Items from a dataset:
----
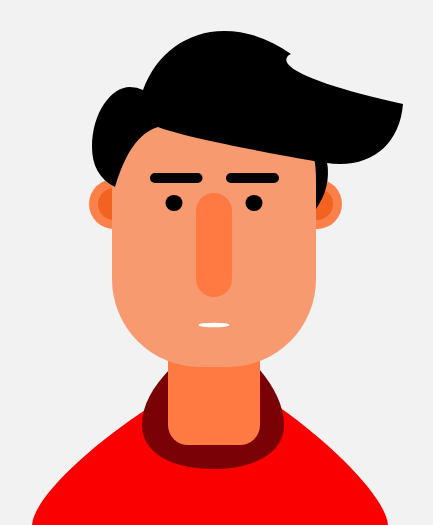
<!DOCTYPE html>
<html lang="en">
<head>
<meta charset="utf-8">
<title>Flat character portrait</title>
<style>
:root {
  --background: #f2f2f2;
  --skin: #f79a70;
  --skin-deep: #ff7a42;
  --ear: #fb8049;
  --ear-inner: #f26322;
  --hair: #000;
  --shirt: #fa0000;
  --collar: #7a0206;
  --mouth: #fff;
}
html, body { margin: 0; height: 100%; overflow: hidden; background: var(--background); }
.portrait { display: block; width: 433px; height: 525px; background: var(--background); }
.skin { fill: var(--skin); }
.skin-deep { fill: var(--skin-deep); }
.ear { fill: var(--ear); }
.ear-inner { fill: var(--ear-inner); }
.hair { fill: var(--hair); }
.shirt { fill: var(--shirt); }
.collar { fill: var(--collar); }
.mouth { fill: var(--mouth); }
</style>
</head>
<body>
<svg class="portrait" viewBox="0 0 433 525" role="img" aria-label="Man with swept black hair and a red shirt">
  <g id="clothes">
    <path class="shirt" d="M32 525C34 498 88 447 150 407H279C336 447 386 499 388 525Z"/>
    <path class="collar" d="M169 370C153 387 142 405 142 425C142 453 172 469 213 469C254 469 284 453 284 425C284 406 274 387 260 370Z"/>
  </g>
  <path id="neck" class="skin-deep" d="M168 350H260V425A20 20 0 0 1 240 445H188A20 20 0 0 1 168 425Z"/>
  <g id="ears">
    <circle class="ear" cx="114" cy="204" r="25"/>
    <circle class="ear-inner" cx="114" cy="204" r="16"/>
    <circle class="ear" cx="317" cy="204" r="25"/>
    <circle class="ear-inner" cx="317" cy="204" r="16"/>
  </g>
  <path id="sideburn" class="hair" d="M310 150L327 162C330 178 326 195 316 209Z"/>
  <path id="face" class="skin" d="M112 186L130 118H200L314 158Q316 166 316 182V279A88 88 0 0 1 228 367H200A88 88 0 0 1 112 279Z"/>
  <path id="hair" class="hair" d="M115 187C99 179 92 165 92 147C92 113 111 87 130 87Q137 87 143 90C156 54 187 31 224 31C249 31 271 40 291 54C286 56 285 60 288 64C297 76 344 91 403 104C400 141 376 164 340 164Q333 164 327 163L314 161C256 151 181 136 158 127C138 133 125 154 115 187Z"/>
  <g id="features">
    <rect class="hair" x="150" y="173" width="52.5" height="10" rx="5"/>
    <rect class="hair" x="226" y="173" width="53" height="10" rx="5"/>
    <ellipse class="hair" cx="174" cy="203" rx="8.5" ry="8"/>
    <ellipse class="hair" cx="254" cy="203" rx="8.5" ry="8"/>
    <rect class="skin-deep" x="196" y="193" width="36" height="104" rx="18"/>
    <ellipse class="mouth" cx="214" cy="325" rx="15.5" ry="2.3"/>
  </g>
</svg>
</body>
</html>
----
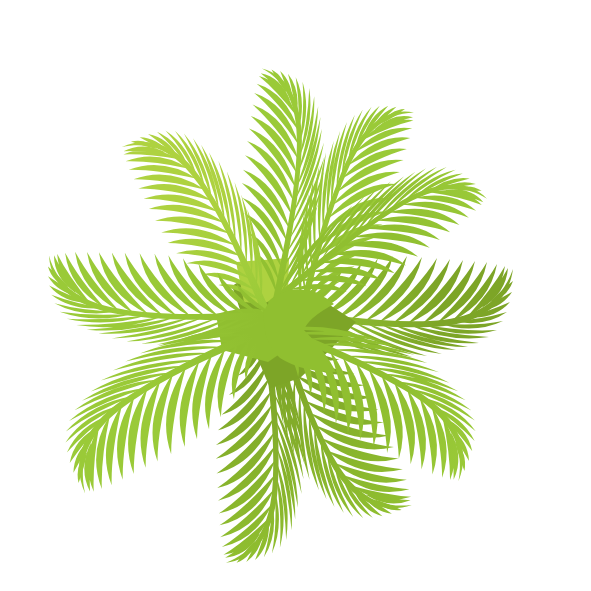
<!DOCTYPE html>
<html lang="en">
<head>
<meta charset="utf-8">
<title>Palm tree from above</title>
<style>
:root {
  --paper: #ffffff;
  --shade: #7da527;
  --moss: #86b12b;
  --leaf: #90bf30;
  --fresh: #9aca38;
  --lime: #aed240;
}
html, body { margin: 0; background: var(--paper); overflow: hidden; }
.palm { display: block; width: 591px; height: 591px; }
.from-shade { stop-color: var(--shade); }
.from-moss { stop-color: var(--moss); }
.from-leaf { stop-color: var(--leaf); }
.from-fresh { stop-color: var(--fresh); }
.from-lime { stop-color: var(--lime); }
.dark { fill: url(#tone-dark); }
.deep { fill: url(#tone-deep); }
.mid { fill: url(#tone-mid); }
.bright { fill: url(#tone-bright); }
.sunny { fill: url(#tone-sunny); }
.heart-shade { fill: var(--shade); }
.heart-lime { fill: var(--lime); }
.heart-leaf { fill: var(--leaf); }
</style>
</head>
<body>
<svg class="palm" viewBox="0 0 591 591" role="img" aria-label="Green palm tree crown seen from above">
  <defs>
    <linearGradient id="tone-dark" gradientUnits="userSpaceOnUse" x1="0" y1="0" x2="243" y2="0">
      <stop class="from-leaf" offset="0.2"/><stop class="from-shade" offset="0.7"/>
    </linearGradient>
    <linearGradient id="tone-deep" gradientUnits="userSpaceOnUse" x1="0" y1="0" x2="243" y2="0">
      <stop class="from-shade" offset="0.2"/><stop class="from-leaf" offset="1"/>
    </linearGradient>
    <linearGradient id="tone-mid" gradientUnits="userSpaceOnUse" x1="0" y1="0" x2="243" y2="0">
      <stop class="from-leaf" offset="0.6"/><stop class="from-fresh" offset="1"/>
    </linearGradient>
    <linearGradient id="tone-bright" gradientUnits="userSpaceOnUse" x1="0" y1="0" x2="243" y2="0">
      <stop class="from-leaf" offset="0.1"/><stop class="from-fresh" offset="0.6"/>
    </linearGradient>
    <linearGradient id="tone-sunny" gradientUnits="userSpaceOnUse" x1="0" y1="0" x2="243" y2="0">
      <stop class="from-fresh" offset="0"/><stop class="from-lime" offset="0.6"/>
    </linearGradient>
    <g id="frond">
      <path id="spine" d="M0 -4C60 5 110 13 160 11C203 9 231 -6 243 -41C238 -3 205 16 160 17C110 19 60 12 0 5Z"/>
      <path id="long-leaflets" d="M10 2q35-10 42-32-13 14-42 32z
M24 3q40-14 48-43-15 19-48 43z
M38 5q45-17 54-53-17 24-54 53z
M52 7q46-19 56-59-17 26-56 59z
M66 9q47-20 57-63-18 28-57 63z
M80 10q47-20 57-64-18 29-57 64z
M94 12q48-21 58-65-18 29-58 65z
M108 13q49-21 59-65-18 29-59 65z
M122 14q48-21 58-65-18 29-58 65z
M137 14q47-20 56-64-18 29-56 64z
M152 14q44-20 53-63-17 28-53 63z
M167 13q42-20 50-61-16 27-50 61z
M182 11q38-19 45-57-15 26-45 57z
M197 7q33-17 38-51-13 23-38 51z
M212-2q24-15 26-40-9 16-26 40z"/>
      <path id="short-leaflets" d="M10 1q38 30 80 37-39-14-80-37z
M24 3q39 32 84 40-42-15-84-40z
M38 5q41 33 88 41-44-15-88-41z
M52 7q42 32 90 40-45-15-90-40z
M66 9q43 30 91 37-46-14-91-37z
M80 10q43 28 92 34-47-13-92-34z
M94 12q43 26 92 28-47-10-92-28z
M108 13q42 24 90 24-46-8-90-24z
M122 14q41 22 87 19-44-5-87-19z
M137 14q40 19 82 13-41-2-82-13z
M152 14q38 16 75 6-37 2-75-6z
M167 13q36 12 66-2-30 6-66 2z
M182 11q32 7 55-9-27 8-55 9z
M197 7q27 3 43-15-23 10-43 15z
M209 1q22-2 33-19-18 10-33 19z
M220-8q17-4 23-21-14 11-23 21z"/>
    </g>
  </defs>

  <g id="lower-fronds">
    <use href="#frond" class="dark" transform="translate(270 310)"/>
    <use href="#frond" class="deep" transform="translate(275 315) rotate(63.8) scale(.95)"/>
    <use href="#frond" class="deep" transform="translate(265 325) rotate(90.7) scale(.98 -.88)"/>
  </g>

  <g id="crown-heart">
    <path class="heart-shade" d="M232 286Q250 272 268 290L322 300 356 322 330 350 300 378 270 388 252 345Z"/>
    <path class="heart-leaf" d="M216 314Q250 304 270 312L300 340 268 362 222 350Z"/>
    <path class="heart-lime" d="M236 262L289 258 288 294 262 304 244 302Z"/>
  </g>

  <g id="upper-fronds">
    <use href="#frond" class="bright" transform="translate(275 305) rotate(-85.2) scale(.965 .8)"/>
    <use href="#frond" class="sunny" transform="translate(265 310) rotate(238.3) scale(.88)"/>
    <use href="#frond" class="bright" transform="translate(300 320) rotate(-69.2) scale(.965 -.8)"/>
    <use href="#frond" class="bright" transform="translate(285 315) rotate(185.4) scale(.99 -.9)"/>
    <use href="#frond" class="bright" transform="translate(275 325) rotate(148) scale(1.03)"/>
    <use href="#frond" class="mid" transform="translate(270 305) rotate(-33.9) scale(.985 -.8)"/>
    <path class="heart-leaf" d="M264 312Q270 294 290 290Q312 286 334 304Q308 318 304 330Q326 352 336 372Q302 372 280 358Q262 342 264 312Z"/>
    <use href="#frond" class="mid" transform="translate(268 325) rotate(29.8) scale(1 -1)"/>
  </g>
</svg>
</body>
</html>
----
■ **PROBLEM DETAILS**: Within the lines above, find those holding the word "margin" and copy them.

■ **TASK SOLUTION**:
html, body { margin: 0; height: 100%; overflow: hidden; background: var(--background); }
html, body { margin: 0; background: var(--paper); overflow: hidden; }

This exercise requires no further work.